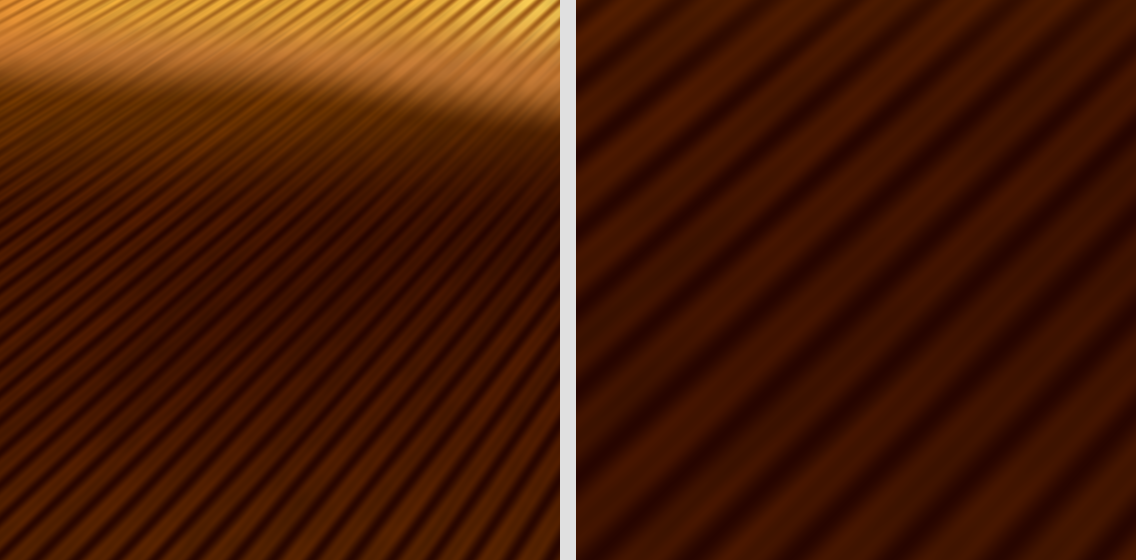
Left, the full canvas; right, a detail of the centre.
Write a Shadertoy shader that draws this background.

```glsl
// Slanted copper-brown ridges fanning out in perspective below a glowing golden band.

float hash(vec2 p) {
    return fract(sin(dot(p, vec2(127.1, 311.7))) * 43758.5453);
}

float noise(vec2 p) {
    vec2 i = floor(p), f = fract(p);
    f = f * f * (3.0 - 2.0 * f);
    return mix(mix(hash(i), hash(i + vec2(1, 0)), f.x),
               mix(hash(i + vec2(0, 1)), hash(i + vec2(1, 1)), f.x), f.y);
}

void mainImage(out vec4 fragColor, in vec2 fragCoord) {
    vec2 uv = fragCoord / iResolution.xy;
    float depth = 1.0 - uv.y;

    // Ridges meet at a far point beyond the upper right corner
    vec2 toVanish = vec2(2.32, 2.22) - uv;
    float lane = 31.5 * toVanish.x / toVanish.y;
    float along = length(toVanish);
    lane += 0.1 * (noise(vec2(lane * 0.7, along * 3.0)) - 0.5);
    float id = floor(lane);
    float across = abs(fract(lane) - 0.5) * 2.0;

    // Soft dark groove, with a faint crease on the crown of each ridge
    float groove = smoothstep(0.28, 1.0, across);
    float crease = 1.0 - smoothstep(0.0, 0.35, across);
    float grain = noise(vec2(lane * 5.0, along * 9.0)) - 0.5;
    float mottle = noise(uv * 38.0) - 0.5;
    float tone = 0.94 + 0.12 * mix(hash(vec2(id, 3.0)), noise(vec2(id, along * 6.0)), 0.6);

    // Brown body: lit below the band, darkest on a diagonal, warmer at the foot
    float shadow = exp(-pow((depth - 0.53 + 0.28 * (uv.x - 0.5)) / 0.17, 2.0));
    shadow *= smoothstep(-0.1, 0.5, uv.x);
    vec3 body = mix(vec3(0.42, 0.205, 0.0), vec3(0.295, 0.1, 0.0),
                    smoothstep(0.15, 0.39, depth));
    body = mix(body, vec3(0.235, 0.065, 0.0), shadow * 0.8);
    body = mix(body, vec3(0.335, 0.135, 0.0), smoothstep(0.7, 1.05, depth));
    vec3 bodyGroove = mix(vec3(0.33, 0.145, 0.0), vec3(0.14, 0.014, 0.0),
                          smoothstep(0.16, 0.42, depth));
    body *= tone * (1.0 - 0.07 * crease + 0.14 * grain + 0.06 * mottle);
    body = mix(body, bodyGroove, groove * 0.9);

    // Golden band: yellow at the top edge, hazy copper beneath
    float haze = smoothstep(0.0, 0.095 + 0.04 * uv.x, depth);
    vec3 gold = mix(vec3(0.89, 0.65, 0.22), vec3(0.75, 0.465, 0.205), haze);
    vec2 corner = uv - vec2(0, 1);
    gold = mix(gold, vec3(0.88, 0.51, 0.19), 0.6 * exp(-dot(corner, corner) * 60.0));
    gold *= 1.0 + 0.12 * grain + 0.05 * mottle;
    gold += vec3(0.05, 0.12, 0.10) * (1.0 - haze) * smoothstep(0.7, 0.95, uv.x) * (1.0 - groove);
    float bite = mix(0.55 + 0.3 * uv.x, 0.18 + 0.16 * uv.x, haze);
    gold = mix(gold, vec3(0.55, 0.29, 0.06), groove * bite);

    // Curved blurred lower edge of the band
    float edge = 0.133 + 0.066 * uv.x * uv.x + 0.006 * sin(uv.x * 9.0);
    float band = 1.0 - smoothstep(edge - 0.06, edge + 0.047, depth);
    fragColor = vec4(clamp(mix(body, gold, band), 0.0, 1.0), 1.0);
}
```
- - -
• [Task prompt]: Within the data, how many lines hold "bodyGroove"? Respond with only the number.

• [Response area]: 2